Twin-to-Twin Transfusion SyndromeIdentical twins who share the same placenta in their mother’s womb are referred to as monochorionic twins. The placenta is attached to the mother’s uterus and provides essential nutrients and oxygen to each baby through the umbilical cords. Twin-to-twin transfusion syndrome (TTTS) occurs in a monochorionic pregnancy when blood vessel connections in the placenta are not evenly distributed, causing an unequal exchange of blood between babies. Fraternal twins are not at risk for TTTS since they don’t share a placenta.
In TTTS, the “donor” twin gives away more blood than it receives, increasing the risk of organ failure and malnutrition. The donor twin may also lose blood volume (hypovolemia), which can cause low amniotic fluid levels and bladder abnormalities. Meanwhile, the “recipient” twin receives too much blood and experiences increased blood volume (hypervolemia), potentially leading to cardiovascular dysfunction and heart failure.

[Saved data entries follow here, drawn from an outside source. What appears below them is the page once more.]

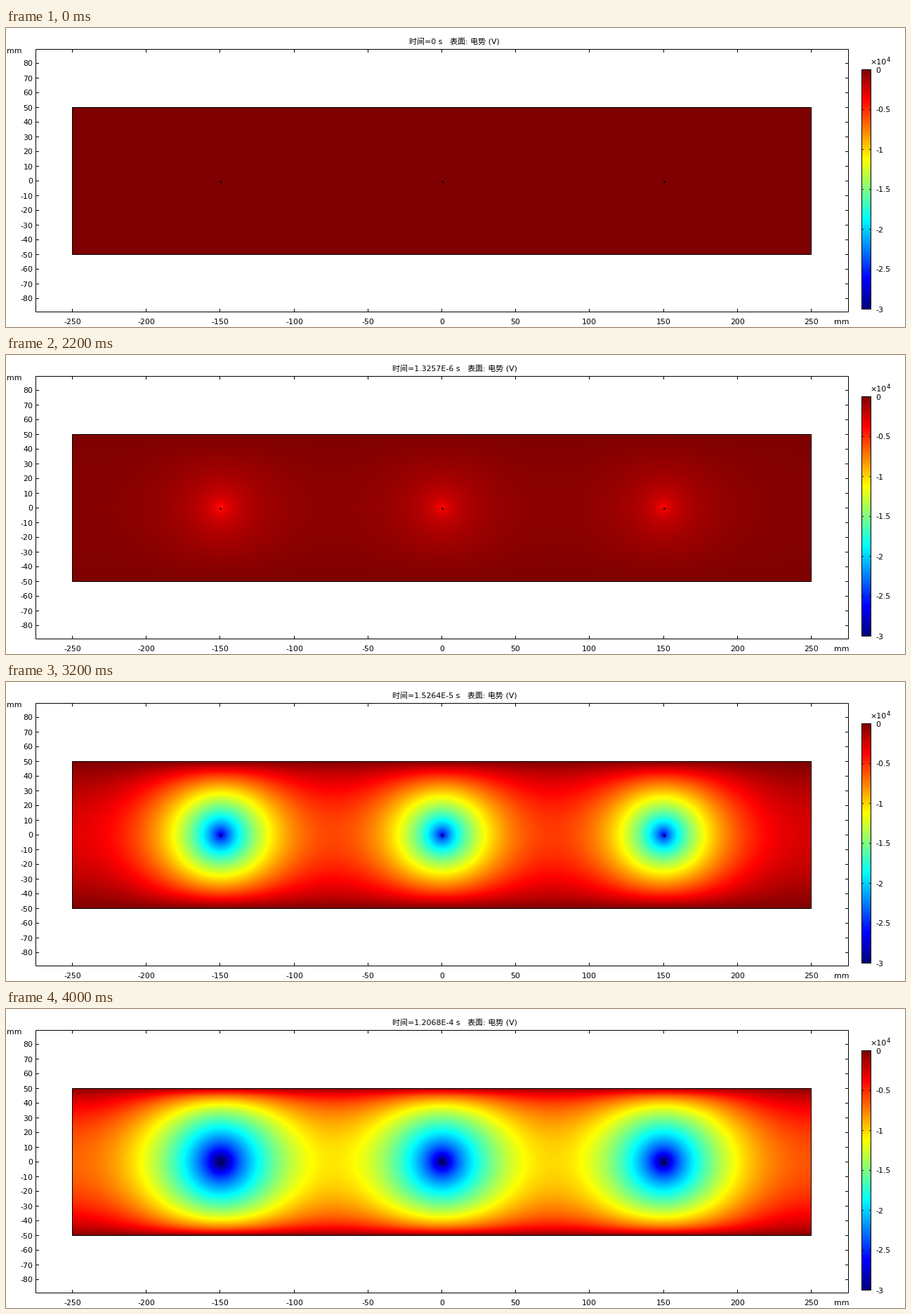
Animation of 1280x427 px, one loop 4.2 s. Source, as a matplotlib script:

```python
import numpy as np
import matplotlib.pyplot as plt
from matplotlib.animation import FuncAnimation
from matplotlib.colors import LinearSegmentedColormap
from matplotlib.patches import Rectangle

W, H, DPI = 1280, 427, 64
FRAMES, STEP_MS = 21, 200
SCALE, CX, CY = 2.104, 620.5, 218.5      # px per mm, position of the origin
WIRES = (-150, 0, 150)
BOX = (42.5, 1199.5, 30.5, 405.5)
BAR = (1218.5, 1231.5, 59.5, 401.5)

# Lines sit on pixel centres already, so snapping is not wanted
plt.rcParams["path.snap"] = False
plt.rcParams["font.family"] = ["DejaVu Sans", "Noto Sans CJK JP"]
RAINBOW = LinearSegmentedColormap.from_list("rainbow", [
    (0, (0, 0, .5)), (.125, (0, 0, 1)), (.375, (0, 1, 1)),
    (.625, (1, 1, 0)), (.875, (1, 0, 0)), (1, (.5, 0, 0))], N=512)

# Key frames: simulated time, field strength, saturation level and exponent
KEYS = [1, 7, 11, 13, 15, 17, 20]
TIMES = [1e-8, 2.0236e-7, 1.3257e-6, 2.8118e-6, 8.6851e-6, 2.6827e-5, 1.2068e-4]
GAINS = [.001, .02, .105, .31, 1.15, 2.2, 2.3]
LIMITS = [3, 3, 3, 2.5, 2.6, 3.2, 4]
POWERS = [1, 1, 1, 1, 1, 1, .7]

fig = plt.figure(figsize=(W / DPI, H / DPI), dpi=DPI, facecolor="white")
ax = fig.add_axes([0, 0, 1, 1])
ax.axis("off")


def px(mm):
    return np.floor(CX + SCALE * mm) + .5


def py(mm):
    return np.floor(CY - SCALE * mm) + .5


def label(x, y, s, ha="center", size=11):
    return ax.text(x, y, s, ha=ha, va="baseline", fontsize=size * 72 / DPI,
                   color="black")


def line(xs, ys):
    ax.plot(xs, ys, color="black", lw=72 / DPI, solid_capstyle="butt", zorder=4)


def outline(x0, x1, y0, y1):
    ax.add_patch(Rectangle((x0, y0), x1 - x0, y1 - y0, fill=False,
                           ec="black", lw=72 / DPI, zorder=4))


def wire_potential(x, y):
    """Line charge between two grounded plates at y = -50 and y = 50."""
    a, b = np.cosh(np.pi * x / 100), np.cos(np.pi * y / 100)
    return .5 * np.log((a + b) / (a - b + .0008))


def key_log(values, i):
    return np.exp(np.interp(i, KEYS, np.log(values)))


gx, gy = np.meshgrid(np.linspace(-250, 250, 1052), np.linspace(50, -50, 210))
base = sum(wire_potential(gx - w, gy) for w in (-350,) + WIRES + (350,))
base *= 1 + .15 / (1 + np.exp((gx + 75) / 25))     # the left wire is stronger
base = np.maximum(base, 0)
rim = np.abs(gy / 50)
wall = rim ** 2 * (1 - rim ** 8) / (1 + np.exp((np.abs(gx) - 200) / 12))


def field(i):
    if i == 0:
        return np.zeros_like(base)
    gain = key_log(GAINS, i)
    limit, power = np.interp(i, KEYS, LIMITS), np.interp(i, KEYS, POWERS)
    v = limit * (1 - np.exp(-gain * base ** power / limit))
    return -v - .15 * np.clip((i - 15) / 2, 0, 1) * wall


def time_text(i):
    if i == 0:
        return "0"
    mantissa, power = f"{key_log(TIMES, i):.4E}".split("E")
    return f"{mantissa.rstrip('0').rstrip('.')}E{int(power)}"


def draw_axes():
    x0, x1, y0, y1 = BOX
    outline(*BOX)
    for v in range(-250, 251, 50):
        x = px(v)
        line([x, x], [y1, y1 - 4.5])
        line([x, x], [y0, y0 + 4.5])
        label(x, 423, str(v))
    for v in range(-80, 81, 10):
        y = py(v)
        line([x0, x0 + 4.5], [y, y])
        line([x1, x1 - 4.5], [y, y])
        label(38.5, y + 4, str(v), "right")
    label(1.5, 36, "mm", "left")
    label(1201, 423, "mm", "right")


def draw_colorbar():
    x0, x1, y0, y1 = BAR
    ramp = np.linspace(0, -3, 342)[:, None]
    ax.imshow(ramp, cmap=RAINBOW, vmin=-3, vmax=0, aspect="auto",
              extent=(x0, x1, y1, y0), zorder=2)
    outline(*BAR)
    for n in range(7):
        y = y0 + 57 * n
        line([x0, x0 + 2.5], [y, y])
        line([x1, x1 - 2.5], [y, y])
        label(1238.5, y + 4, f"{-n / 2:g}" if n else "0", "left")
    label(1230.5, 52, "×10", "left")
    label(1254, 48, "4", "left", 8.5)


draw_axes()
draw_colorbar()
plate = (px(-250), px(250), py(50), py(-50))
image = ax.imshow(field(0), cmap=RAINBOW, vmin=-3, vmax=0, aspect="auto",
                  extent=(plate[0], plate[1], plate[3], plate[2]), zorder=2)
outline(*plate)
for w in WIRES:
    ax.plot(px(w), CY, "+", color="black", ms=4 * 72 / DPI,
            mew=1.2 * 72 / DPI, zorder=5)
title = label(638.5, 23, "")
ax.set_xlim(0, W)
ax.set_ylim(H, 0)


def update(i):
    image.set_data(field(i))
    title.set_text(f"时间={time_text(i)} s   表面: 电势 (V)")
    return image, title


anim = FuncAnimation(fig, update, frames=FRAMES, interval=STEP_MS,
                     repeat=True, repeat_delay=0, blit=False)
plt.show()
```
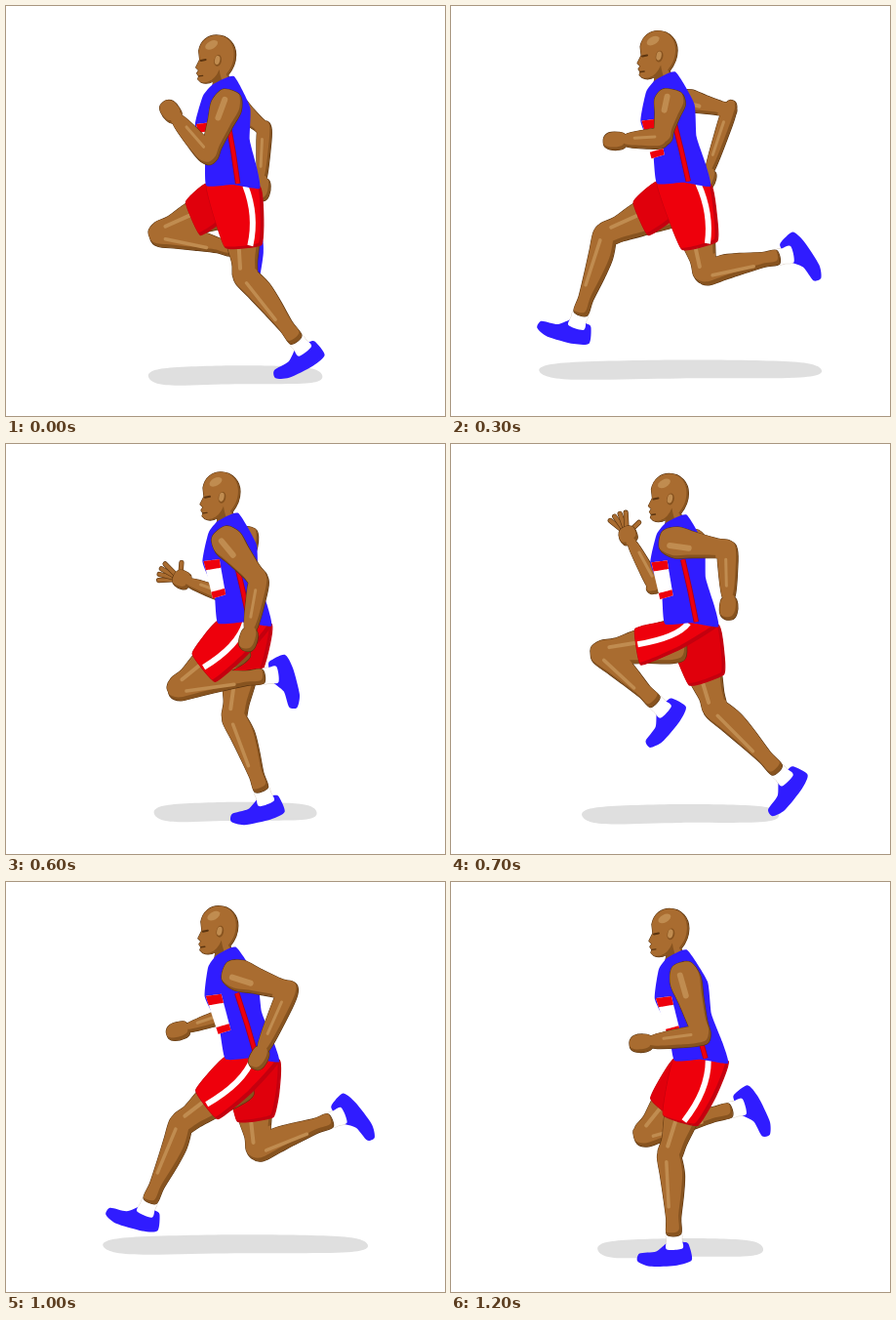
Recreate the animation shown at these times as an HTML page with a canvas. Size 450 by 420 pixels, loop 1300 ms.

```html
<!DOCTYPE html>
<html lang="en">
<head>
<meta charset="utf-8">
<title>Runner</title>
<style>
  html, body { margin: 0; width: 100%; height: 100%; overflow: hidden; background: #fff; }
  canvas { display: block; }
</style>
</head>
<body>
<canvas id="stage" width="450" height="420"></canvas>
<script>
const ctx = document.getElementById('stage').getContext('2d');
const STEP = 100, COUNT = 13, STRIDE = COUNT / 2;
const BLUE = '#301cff', RED = '#ee000c', DARK_RED = '#c4000e', WHITE = '#fff';
const SKIN = '#a96c30', SHADE = '#87531f', LIGHT = '#c08c50', LINE = '#5c3510';

// Key points of one cycle, shared by both sides half a cycle apart.
// [phase, knee x, y, ankle x, y, foot angle]
const LEG = [
  [0, 252, 276, 304, 342, 141],
  [1, 283, 266, 352, 324, 92],
  [2.5, 272, 272, 346, 272, 52],
  [4, 244, 272, 318, 236, 40],
  [6, 178, 250, 264, 238, 63],
  [7.25, 151, 209, 196, 271, 130],
  [8.75, 146, 217, 138, 298, 175],
  [10.25, 183, 254, 150, 332, 183],
  [12, 219, 280, 223, 361, 165]
];
// [phase, elbow x, y, wrist x, y]
const ARM = [
  [0, 214, 153, 182, 116],
  [1, 209, 138, 189, 97],
  [4, 229, 136, 187, 160],
  [6, 260, 140, 251, 190],
  [7.25, 286, 104, 287, 153],
  [10, 286, 112, 260, 171],
  [12, 251, 157, 200, 164]
];

// Resting outlines; the shirt starts at the throat and runs down the front
const SHIRT = [[211, 80], [202, 92], [198, 122], [212, 152], [218, 184], [245, 183], [273, 187], [267, 165], [256, 137], [252, 104], [231, 72]];
const BIB = [[199, 121], [215, 119], [224, 155], [211, 159]];
const SEAM = [[231, 118], [241, 150], [250, 182]];
const SHOE = [[10, -3], [-4, 0], [-9, 3], [-8, 17], [8, 18], [35, 13], [46, 6], [42, 0], [25, 2]];

// Rows of [position along bone, front half width, back half width]
const THIGH = [[0, 20, 20], [.5, 18, 17], [.82, 13, 13], [1, 13, 12], [1.13, 7, 7]];
const SHIN = [[-.12, 7, 7], [0, 13, 11], [.25, 11, 14], [.5, 9, 12], [.8, 7, 8], [1, 7, 7]];
const UPPER = [[-.22, 9, 9], [.05, 16, 16], [.4, 13, 13], [.8, 10, 10], [1, 10, 10], [1.15, 5, 5]];
const FORE = [[-.15, 5, 5], [0, 10, 10], [.35, 10, 10], [1, 6, 6]];
const FIST = [[0, 6, 6], [.3, 9, 9], [.75, 9, 8], [1, 4, 4]];

const mix = (a, b, t) => a.map((v, i) => v + (b[i] - v) * t);
const along = (a, d, l) => [a[0] + d[0] * l, a[1] + d[1] * l];
const front = d => [-d[1], d[0]];
const wave = (i, peak, period) => Math.cos(2 * Math.PI * (i - peak) / period);

function unit(a, b) {
  const l = Math.hypot(b[0] - a[0], b[1] - a[1]) || 1;
  return [(b[0] - a[0]) / l, (b[1] - a[1]) / l];
}

// Periodic cubic curve through key rows
function track(keys, phase) {
  const p = phase % COUNT, n = keys.length;
  const row = k => {
    const [t, ...v] = keys[(k + n) % n];
    return [t + COUNT * Math.floor(k / n), ...v];
  };
  let j = n - 1;
  while (keys[j][0] > p) j--;
  const [a, b, c, d] = [row(j - 1), row(j), row(j + 1), row(j + 2)];
  const span = c[0] - b[0], t = (p - b[0]) / span, s = t * t * (3 - 2 * t);
  return b.map((v, i) => {
    const m = (c[i] - a[i]) / (c[0] - a[0]) * span;
    const k = (d[i] - v) / (d[0] - b[0]) * span;
    return v + (c[i] - v) * s + m * t * (1 - t) ** 2 - k * t * t * (1 - t);
  }).slice(1);
}

// Closed smooth curve
function blob(pts, k = .08, path = new Path2D()) {
  const n = pts.length, at = j => pts[(j + n) % n];
  path.moveTo(...pts[0]);
  for (let j = 0; j < n; j++) {
    const [o, a, b, c] = [at(j - 1), at(j), at(j + 1), at(j + 2)];
    path.bezierCurveTo(a[0] + k * (b[0] - o[0]), a[1] + k * (b[1] - o[1]),
      b[0] - k * (c[0] - a[0]), b[1] - k * (c[1] - a[1]), ...b);
  }
  path.closePath();
  return path;
}

function bone(a, b, profile, path, scale = 1) {
  const n = front(unit(a, b));
  const side = (t, w) => along(mix(a, b, t), n, w * scale);
  return blob([...profile.map(r => side(r[0], r[1])), ...profile.map(r => side(r[0], -r[2])).reverse()], .15, path);
}

function paint(path, color) {
  ctx.fillStyle = color;
  ctx.fill(path);
}

function shaded(path, base, dark, dx, dy, edge) {
  ctx.lineWidth = 1.2;
  ctx.strokeStyle = edge;
  ctx.stroke(path);
  paint(path, dark);
  ctx.save();
  ctx.clip(path);
  ctx.translate(dx, dy);
  paint(path, base);
  ctx.restore();
}

function line(a, b, color, width) {
  ctx.strokeStyle = color;
  ctx.lineWidth = width;
  ctx.beginPath();
  ctx.moveTo(...a);
  ctx.lineTo(...b);
  ctx.stroke();
}

function oval(x, y, rx, ry, turn, color) {
  ctx.fillStyle = color;
  ctx.beginPath();
  ctx.ellipse(x, y, rx, ry, turn, 0, 7);
  ctx.fill();
}

function shine(a, b, from, to, off, width) {
  const n = front(unit(a, b));
  line(along(mix(a, b, from), n, off), along(mix(a, b, to), n, off), LIGHT, width);
}

// Curved stripe through three points
function band([a, m, b], color, width) {
  ctx.strokeStyle = color;
  ctx.lineWidth = width;
  ctx.lineCap = 'butt';
  ctx.beginPath();
  ctx.moveTo(...a);
  ctx.quadraticCurveTo(2 * m[0] - (a[0] + b[0]) / 2, 2 * m[1] - (a[1] + b[1]) / 2, ...b);
  ctx.stroke();
  ctx.lineCap = 'round';
}

function leg(phase, drift, waist, near) {
  const [kx, ky, ax, ay, angle] = track(LEG, phase);
  const swing = kx - 215;
  const hip = [243 + .12 * swing + drift, 201], knee = [kx + drift, ky], ankle = [ax + drift, ay];

  // The foot turns about the ankle
  const top = along(ankle, unit(knee, ankle), 10);
  const r = angle * Math.PI / 180, toe = [Math.cos(r), Math.sin(r)], sole = [toe[1], -toe[0]];
  const sock = bone(ankle, top, [[-.1, 7, 7], [.6, 8, 8], [1.5, 8, 8]]);
  ctx.lineWidth = .7;
  ctx.strokeStyle = '#c9b8a6';
  ctx.stroke(sock);
  paint(blob(SHOE.map(([u, v]) => along(along(top, toe, u - 5), sole, v * 1.2)), .12), BLUE);
  paint(sock, WHITE);

  const path = bone(hip, knee, THIGH);
  bone(knee, ankle, SHIN, path);
  shaded(path, SKIN, SHADE, -2.5, -3.5, LINE);
  shine(hip, knee, .55, .9, 5, 4);
  shine(knee, ankle, .08, .65, 4, 3.5);

  // Shorts hang from the waist and end square to the thigh
  const d = unit(hip, knee), n = front(d), hem = along(hip, d, near ? 45 : 42);
  const back = along(hem, n, -18), seat = along(mix(back, waist[1], .5), [1, 1], 3);
  shaded(blob([waist[0], along(hem, n, 19), back, seat, waist[1]], .06),
    near ? RED : '#e0000c', DARK_RED, -3, -2, DARK_RED);
  if (near) {
    const from = mix(waist[0], waist[1], .62 + swing * .003);
    const to = along(hem, n, -3 - swing * .1);
    band([from, along(mix(from, to, .45), [1, .6], 5), to], WHITE, 6);
  }
}

function arm(phase, drift, shoulder, scale, open) {
  const [ex, ey, wx, wy] = track(ARM, phase);
  const elbow = [ex + drift, ey], wrist = [wx + drift, wy], d = unit(elbow, wrist);
  if (open) {
    const palm = along(wrist, d, 10), base = Math.atan2(d[1], d[0]);
    for (const turn of [-.4, -.12, .16, .44, 1.3]) {
      const tip = along(palm, [Math.cos(base + turn), Math.sin(base + turn)], turn > 1 ? 17 : 22);
      line(palm, tip, LINE, 5.2);
      line(palm, tip, SKIN, 4);
    }
  }
  const path = bone(shoulder, elbow, UPPER, undefined, scale);
  bone(elbow, wrist, FORE, path, scale);
  bone(wrist, along(wrist, d, open ? 17 : 22), FIST, path);
  shaded(path, SKIN, SHADE, -2, -3, LINE);
  shine(shoulder, elbow, -.05, .3, 4 * scale, 6 * scale);
  shine(elbow, wrist, .2, .75, 2, 3);
}

const FACE = new Path2D('M195 46C197 35 205 30 213 30C226 30 233 40 233 50C233 60 229 66 225 71L230 80Q219 89 208 90L210 77Q203 81 197 78L194 75L195 72L193 69L195 66L192 63L196 55Z');
const JAW = new Path2D('M204 78Q212 75 216 65Q217 74 222 84Q215 89 208 90L210 77Z');

function head(x, y) {
  ctx.save();
  ctx.translate(x, y);
  shaded(FACE, SKIN, SHADE, -2, -1, LINE);
  paint(JAW, SHADE);
  oval(208, 40, 7, 4, -.5, LIGHT);
  line([197, 56], [202, 55], LINE, 2);
  line([195, 72], [199, 71.5], LINE, 1.4);
  oval(214.5, 56, 3.8, 6, .2, SHADE);
  oval(214, 55.5, 2.6, 4.6, .2, LIGHT);
  ctx.restore();
}

function draw(i) {
  const drift = i - COUNT / 2;               // slides right, then jumps back
  const flight = wave(i, 3.9, STRIDE);       // 1 in mid-air, -1 on the ground
  const headX = 5.5 - 4.5 * flight + drift, bob = -2.5 - 3 * flight;
  const twist = 4 * wave(i, -1, COUNT);

  // The chest follows the head, the hem follows the hips
  const bend = pts => pts.map(([x, y]) => {
    const low = (y - 72) / 115;
    return [x + headX + (2 * drift - headX) * low, y + bob * (1 - low * .5)];
  });
  const shirt = bend(SHIRT), waist = [shirt[4], shirt[6]].map(([x, y]) => [x, y - 2]);

  ctx.fillStyle = WHITE;
  ctx.fillRect(0, 0, 450, 420);
  ctx.lineCap = ctx.lineJoin = 'round';

  const half = 115 + 32 * wave(i, 2.6, STRIDE), ground = 375 - 4 * flight;
  const pool = [[-1, 1], [-.82, -7], [0, -10], [.8, -8], [1, 0], [.85, 8], [0, 9], [-.8, 10]];
  paint(blob(pool.map(([u, v]) => [235 + half * u, ground + v]), .16), '#dfdfdf');

  arm(i + STRIDE, drift, [244 + drift - twist, 101 + bob], .72, i > 5 && i < 9);
  leg(i + STRIDE, drift, waist, false);
  leg(i, drift, waist, true);
  head(headX, bob);

  paint(blob(shirt), BLUE);
  const [a, b, c, d] = bend(BIB);
  const strip = (from, to, color) =>
    paint(blob([mix(a, d, from), mix(b, c, from), mix(b, c, to), mix(a, d, to)], 0), color);
  strip(0, 1, WHITE);
  strip(0, .24, RED);
  strip(.83, 1, RED);
  const seam = bend(SEAM);
  band(seam, '#a8001c', 5.5);
  band(seam, RED, 3.8);
  arm(i, drift, [230 + drift + twist, 100 + bob], 1, false);
}

const start = performance.now();
let shown = -1;
function tick() {
  const i = Math.floor((performance.now() - start) / STEP) % COUNT;
  if (i !== shown) draw(shown = i);
  requestAnimationFrame(tick);
}
tick();
</script>
</body>
</html>
```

Twin-to-twin transfusion syndrome usually takes place between 16 and 26 weeks in a woman’s pregnancy. It is believed to occur at random in about 15% of women with monochorionic pregnancies, as there is no clear genetic or external cause of TTTS.
A woman pregnant with babies who have twin-to-twin transfusion syndrome may experience:
- A sudden increase in weight
- Rapid womb growth
- An especially large uterus
- Swelling in feet or hands early in pregnancy
- Abdominal pain, tightness or contractions unrelated to labor
A physician may identify signs of twin-to-twin transfusion syndrome during a pregnancy ultrasound. Possible indicators of TTTS on an ultrasound image include:
- A noticeable size difference between twins of the same gender
- A noticeable size difference between the babies’ amniotic sacs or umbilical cords
- Evidence of congestive heart failure in the recipient twin
- Excess amniotic fluid in one twin and too little amniotic fluid in the other
Recent advancements in twin-to-twin transfusion syndrome treatment have significantly improved outcomes for babies facing this condition. Tampa General Hospital’s Women’s Institute offers highly specialized care for TTTS, including amniocentesis to improve blood flow in the placenta and remove excess fluid, as well as laser surgery to seal off connecting blood vessels between twins. In other cases, early delivery may be recommended if a woman’s babies are sufficiently mature.